Patients with chest trauma sustain hemothorax on occasion. The trauma professional usually picks this diagnosis up in the initial evaluation and makes a decision whether or not to drain it. The parameters for this decision are not very clear, even today. But what happens when there is residual hemothorax? Should we be more aggressive in getting it out?
All this boils down to an understanding of the natural history of retained hemothorax. This kind of information can help us decide whether to be more aggressive in our efforts to remove it. The results of a multicenter study looking at this issue was published recently. They focused on patients who had a chest tube placed for management of either hemo- or pneumothorax within 24 hours of admission. Patients who had suspected retained hemothorax after tube removal received a CT scan within 14 days. The usual outcomes were studied (length of stay, complications) as well as development of empyema (purulence, acidic pleural fluid, positive Gram stain or culture).
Some interesting results:
- 328 patients were enrolled across 20 centers. Not a lot, but one of the bigger studies to date.
- Empyema was diagnosed in 27% of patients
- Risk factors identified included rib fractures, ISS > 25, and performance of additional interventions for drainage
- Patients who developed empyema stayed in the ICU and the hospital longer
Bottom line: Retained hemothorax turns into a very serious problem in a quarter of trauma patients who have a chest tube inserted. The presence of residual blood after the chest tube is removed should prompt us to figure out if it’s solid clot or liquid blood (remember the old decubitus view chest xray? They still work!). If it’s liquid, consider drainage via thoracentesis or a smaller catheter. If it’s clot, it may require more invasive techniques to drain it (VATS). If you decide to send the patient home, have them watch out for fevers, chest pain, dyspnea and other symptoms and signs of a developing complication, and make sure they report it to you promptly.

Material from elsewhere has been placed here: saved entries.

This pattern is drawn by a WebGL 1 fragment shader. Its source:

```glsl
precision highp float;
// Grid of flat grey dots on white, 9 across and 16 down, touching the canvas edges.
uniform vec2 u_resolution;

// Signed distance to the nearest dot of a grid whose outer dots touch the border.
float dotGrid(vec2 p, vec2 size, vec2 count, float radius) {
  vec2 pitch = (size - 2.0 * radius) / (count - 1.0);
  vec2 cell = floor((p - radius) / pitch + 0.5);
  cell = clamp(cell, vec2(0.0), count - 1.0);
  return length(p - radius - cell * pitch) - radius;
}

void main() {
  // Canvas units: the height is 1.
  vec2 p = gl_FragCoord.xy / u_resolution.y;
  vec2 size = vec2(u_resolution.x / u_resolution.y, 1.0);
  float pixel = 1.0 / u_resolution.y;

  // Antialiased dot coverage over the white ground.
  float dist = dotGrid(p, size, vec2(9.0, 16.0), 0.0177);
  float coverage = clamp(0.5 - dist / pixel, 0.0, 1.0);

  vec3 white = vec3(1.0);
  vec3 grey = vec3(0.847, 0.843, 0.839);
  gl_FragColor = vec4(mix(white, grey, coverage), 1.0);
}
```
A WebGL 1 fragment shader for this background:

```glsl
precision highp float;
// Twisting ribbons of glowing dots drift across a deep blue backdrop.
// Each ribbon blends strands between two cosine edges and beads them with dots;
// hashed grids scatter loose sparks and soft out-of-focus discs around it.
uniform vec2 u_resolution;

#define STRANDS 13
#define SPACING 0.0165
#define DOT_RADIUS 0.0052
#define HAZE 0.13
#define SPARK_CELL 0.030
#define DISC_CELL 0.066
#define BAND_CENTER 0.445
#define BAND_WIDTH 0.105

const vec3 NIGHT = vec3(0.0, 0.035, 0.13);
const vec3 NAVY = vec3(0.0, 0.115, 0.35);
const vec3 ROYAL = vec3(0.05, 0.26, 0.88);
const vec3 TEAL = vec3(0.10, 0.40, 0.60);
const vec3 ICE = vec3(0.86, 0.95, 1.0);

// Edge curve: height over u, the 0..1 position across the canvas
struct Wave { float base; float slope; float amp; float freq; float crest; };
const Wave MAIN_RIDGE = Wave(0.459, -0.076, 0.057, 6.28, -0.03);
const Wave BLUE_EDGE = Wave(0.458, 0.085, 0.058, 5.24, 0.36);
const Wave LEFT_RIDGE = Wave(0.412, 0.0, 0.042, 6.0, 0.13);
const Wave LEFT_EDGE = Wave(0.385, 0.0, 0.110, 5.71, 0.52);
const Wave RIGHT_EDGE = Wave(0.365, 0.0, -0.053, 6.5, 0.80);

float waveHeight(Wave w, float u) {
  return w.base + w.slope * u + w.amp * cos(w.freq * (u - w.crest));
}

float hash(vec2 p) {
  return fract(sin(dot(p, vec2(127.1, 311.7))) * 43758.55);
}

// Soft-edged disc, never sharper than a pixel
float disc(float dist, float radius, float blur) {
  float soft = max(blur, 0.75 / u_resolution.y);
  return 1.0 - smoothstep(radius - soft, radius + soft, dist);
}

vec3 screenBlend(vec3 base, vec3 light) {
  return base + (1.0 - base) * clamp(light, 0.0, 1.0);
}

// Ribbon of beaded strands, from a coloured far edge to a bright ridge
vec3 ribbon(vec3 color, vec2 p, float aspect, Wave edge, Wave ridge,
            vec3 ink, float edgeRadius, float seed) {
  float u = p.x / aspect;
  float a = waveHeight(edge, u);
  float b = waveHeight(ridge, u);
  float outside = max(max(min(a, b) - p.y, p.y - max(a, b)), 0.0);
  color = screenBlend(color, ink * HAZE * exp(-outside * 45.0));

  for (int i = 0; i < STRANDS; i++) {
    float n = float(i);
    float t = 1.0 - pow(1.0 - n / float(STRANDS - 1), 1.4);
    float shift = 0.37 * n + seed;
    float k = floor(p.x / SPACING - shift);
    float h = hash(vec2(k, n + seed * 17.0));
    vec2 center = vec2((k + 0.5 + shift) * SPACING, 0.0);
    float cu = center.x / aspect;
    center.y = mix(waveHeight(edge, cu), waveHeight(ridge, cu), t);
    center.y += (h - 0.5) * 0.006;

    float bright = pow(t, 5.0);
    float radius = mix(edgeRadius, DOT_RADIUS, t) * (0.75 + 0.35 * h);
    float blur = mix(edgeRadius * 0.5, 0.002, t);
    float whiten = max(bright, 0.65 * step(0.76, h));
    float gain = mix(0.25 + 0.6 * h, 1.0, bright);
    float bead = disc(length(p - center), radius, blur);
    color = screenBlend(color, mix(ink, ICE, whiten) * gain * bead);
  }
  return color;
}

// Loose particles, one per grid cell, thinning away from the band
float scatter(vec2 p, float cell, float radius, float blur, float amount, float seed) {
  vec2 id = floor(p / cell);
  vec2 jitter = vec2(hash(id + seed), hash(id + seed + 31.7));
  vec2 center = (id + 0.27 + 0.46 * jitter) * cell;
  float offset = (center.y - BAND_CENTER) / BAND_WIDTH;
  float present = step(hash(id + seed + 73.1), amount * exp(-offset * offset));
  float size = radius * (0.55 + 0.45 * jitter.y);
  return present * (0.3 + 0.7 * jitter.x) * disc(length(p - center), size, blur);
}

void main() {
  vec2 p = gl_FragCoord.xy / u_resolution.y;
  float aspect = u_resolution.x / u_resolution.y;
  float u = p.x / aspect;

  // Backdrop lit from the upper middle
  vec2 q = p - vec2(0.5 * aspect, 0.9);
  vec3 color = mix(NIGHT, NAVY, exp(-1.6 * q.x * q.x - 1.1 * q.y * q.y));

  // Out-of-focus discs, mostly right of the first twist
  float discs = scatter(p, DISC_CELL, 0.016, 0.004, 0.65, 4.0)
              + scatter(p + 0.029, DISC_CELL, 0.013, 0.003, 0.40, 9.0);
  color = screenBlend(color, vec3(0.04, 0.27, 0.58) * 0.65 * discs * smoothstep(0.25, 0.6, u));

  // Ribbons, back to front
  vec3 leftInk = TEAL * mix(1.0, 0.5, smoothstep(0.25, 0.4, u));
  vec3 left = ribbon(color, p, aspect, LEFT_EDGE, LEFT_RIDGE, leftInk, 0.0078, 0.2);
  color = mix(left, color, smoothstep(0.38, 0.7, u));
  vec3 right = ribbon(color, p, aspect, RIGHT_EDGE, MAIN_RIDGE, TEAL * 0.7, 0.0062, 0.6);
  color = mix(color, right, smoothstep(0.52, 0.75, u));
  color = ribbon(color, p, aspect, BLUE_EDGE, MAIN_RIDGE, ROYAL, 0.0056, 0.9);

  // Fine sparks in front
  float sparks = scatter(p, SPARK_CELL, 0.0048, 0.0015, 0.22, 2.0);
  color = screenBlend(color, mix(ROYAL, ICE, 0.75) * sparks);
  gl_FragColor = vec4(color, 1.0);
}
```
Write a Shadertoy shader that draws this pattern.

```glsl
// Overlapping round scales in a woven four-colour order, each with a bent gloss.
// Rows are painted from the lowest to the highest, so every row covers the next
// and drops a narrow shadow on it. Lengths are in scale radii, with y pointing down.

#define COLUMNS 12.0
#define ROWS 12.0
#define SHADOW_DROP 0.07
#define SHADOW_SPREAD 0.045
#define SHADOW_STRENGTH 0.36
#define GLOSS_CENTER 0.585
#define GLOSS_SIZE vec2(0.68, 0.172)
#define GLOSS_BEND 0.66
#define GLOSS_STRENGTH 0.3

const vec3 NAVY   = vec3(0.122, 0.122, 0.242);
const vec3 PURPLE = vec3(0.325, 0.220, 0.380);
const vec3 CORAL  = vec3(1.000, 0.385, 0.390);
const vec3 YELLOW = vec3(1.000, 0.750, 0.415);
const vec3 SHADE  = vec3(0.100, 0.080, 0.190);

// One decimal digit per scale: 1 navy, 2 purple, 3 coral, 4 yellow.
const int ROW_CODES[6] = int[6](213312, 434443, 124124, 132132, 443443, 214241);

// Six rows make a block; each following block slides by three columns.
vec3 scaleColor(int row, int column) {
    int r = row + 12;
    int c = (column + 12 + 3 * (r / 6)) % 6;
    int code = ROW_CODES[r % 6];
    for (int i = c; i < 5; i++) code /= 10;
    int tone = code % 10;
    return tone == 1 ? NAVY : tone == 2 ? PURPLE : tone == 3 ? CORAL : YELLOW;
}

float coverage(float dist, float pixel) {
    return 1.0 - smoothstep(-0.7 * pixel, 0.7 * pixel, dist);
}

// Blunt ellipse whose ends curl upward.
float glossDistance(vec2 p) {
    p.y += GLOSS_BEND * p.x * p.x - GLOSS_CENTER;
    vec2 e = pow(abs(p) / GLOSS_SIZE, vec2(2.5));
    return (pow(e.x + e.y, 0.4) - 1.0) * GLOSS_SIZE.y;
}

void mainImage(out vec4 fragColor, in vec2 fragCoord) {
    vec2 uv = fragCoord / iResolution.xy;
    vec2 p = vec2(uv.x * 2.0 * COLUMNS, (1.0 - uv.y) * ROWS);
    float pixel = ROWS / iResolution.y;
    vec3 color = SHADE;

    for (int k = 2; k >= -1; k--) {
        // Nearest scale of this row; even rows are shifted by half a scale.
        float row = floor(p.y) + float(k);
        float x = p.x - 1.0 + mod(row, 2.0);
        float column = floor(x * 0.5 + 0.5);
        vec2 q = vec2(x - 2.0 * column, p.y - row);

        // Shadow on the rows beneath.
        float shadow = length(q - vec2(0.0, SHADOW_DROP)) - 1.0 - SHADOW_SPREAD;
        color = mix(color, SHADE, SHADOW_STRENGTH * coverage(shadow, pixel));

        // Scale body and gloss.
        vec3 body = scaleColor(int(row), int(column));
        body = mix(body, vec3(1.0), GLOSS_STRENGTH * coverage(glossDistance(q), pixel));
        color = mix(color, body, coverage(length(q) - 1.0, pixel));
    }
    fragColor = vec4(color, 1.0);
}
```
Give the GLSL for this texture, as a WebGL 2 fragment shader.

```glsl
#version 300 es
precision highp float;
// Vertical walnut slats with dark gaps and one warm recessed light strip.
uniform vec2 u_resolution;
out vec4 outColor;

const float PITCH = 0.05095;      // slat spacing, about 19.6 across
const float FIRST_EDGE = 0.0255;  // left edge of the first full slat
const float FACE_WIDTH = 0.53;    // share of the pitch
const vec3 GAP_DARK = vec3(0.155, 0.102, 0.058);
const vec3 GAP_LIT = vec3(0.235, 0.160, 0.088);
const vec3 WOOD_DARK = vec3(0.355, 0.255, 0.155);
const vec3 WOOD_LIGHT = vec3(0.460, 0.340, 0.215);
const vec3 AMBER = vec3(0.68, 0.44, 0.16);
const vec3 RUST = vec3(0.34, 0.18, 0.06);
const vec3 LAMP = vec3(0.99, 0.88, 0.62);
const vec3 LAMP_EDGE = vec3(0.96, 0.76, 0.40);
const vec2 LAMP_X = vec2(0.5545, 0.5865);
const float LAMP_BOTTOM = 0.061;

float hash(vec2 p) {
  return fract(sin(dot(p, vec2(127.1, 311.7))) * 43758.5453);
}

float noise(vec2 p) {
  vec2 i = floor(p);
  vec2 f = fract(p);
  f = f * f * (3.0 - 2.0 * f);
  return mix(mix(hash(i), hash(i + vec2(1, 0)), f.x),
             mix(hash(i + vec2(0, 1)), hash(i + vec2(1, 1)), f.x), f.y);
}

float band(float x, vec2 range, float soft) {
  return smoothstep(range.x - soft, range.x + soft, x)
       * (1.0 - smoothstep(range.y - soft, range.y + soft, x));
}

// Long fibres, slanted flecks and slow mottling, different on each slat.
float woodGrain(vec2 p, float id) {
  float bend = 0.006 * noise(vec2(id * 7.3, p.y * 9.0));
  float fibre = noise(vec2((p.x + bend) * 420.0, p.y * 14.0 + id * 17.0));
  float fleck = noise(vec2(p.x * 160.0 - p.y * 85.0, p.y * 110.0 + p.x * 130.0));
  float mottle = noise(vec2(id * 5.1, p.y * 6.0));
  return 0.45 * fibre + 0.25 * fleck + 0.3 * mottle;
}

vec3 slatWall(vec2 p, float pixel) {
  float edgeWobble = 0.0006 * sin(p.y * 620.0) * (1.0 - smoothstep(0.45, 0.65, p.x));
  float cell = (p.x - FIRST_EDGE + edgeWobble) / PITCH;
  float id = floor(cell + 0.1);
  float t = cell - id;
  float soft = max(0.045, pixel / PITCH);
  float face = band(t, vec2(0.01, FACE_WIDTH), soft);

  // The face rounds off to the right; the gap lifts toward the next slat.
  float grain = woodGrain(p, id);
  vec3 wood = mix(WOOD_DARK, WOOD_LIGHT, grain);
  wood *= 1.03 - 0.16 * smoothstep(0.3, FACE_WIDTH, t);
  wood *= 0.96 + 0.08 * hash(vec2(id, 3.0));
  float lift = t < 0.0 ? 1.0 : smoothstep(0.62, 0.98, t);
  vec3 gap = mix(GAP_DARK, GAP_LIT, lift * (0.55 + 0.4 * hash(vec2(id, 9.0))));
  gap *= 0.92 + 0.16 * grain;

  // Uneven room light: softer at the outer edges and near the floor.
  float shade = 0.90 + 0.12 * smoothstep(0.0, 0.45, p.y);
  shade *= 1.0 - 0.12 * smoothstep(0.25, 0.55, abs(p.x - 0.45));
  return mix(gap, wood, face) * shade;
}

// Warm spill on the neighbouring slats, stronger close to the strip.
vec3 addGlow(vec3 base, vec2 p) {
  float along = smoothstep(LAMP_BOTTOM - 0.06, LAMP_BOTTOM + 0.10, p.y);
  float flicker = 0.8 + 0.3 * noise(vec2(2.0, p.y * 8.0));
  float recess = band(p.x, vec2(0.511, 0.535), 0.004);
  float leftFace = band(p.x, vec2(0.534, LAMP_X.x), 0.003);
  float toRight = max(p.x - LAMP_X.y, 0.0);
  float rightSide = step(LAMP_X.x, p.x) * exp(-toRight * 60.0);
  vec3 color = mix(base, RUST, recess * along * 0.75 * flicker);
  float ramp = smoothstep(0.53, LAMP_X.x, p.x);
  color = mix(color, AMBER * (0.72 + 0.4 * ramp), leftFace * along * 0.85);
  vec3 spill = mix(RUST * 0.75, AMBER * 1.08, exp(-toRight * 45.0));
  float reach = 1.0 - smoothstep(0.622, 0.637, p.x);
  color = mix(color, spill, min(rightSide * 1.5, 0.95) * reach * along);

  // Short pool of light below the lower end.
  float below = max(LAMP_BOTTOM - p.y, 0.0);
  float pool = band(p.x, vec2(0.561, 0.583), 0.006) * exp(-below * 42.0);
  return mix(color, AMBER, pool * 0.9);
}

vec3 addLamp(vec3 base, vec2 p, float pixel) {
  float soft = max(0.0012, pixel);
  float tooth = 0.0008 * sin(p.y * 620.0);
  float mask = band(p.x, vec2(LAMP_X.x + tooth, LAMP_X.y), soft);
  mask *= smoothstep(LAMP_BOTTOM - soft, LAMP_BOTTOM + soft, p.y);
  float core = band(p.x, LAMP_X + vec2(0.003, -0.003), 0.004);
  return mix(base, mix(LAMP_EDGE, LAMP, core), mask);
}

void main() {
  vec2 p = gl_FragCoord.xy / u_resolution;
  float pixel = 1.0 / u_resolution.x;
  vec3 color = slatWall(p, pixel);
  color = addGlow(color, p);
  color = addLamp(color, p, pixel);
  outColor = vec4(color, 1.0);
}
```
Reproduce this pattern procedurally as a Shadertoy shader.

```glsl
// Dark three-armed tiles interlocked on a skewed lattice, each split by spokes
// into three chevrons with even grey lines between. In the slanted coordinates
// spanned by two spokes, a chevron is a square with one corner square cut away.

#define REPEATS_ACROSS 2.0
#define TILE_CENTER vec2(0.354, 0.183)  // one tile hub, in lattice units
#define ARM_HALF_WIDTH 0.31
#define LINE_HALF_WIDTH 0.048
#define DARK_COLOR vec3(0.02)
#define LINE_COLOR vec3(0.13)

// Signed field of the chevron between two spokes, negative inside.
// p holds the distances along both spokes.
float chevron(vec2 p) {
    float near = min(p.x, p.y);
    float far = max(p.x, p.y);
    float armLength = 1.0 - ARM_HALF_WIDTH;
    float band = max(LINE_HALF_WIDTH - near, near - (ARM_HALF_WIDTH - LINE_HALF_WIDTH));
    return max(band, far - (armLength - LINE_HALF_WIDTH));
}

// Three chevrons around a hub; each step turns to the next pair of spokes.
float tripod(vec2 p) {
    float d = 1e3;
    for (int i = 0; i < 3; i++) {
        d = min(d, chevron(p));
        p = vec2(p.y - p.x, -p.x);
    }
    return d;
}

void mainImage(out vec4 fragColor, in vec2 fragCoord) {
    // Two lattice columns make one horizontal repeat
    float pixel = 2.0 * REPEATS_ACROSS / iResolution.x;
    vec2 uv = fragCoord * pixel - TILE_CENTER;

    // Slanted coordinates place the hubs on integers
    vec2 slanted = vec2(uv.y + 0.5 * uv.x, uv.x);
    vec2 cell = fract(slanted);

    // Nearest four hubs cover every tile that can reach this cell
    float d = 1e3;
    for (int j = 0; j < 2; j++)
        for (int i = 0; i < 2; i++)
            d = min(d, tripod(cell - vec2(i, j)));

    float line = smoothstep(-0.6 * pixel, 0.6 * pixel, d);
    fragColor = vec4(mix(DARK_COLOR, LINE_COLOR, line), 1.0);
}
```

Reference: Development of posttraumatic empyema in patients with retained hemothorax: Results of a prospective, observational AAST study. J Trauma 73(3):752-757, 2012.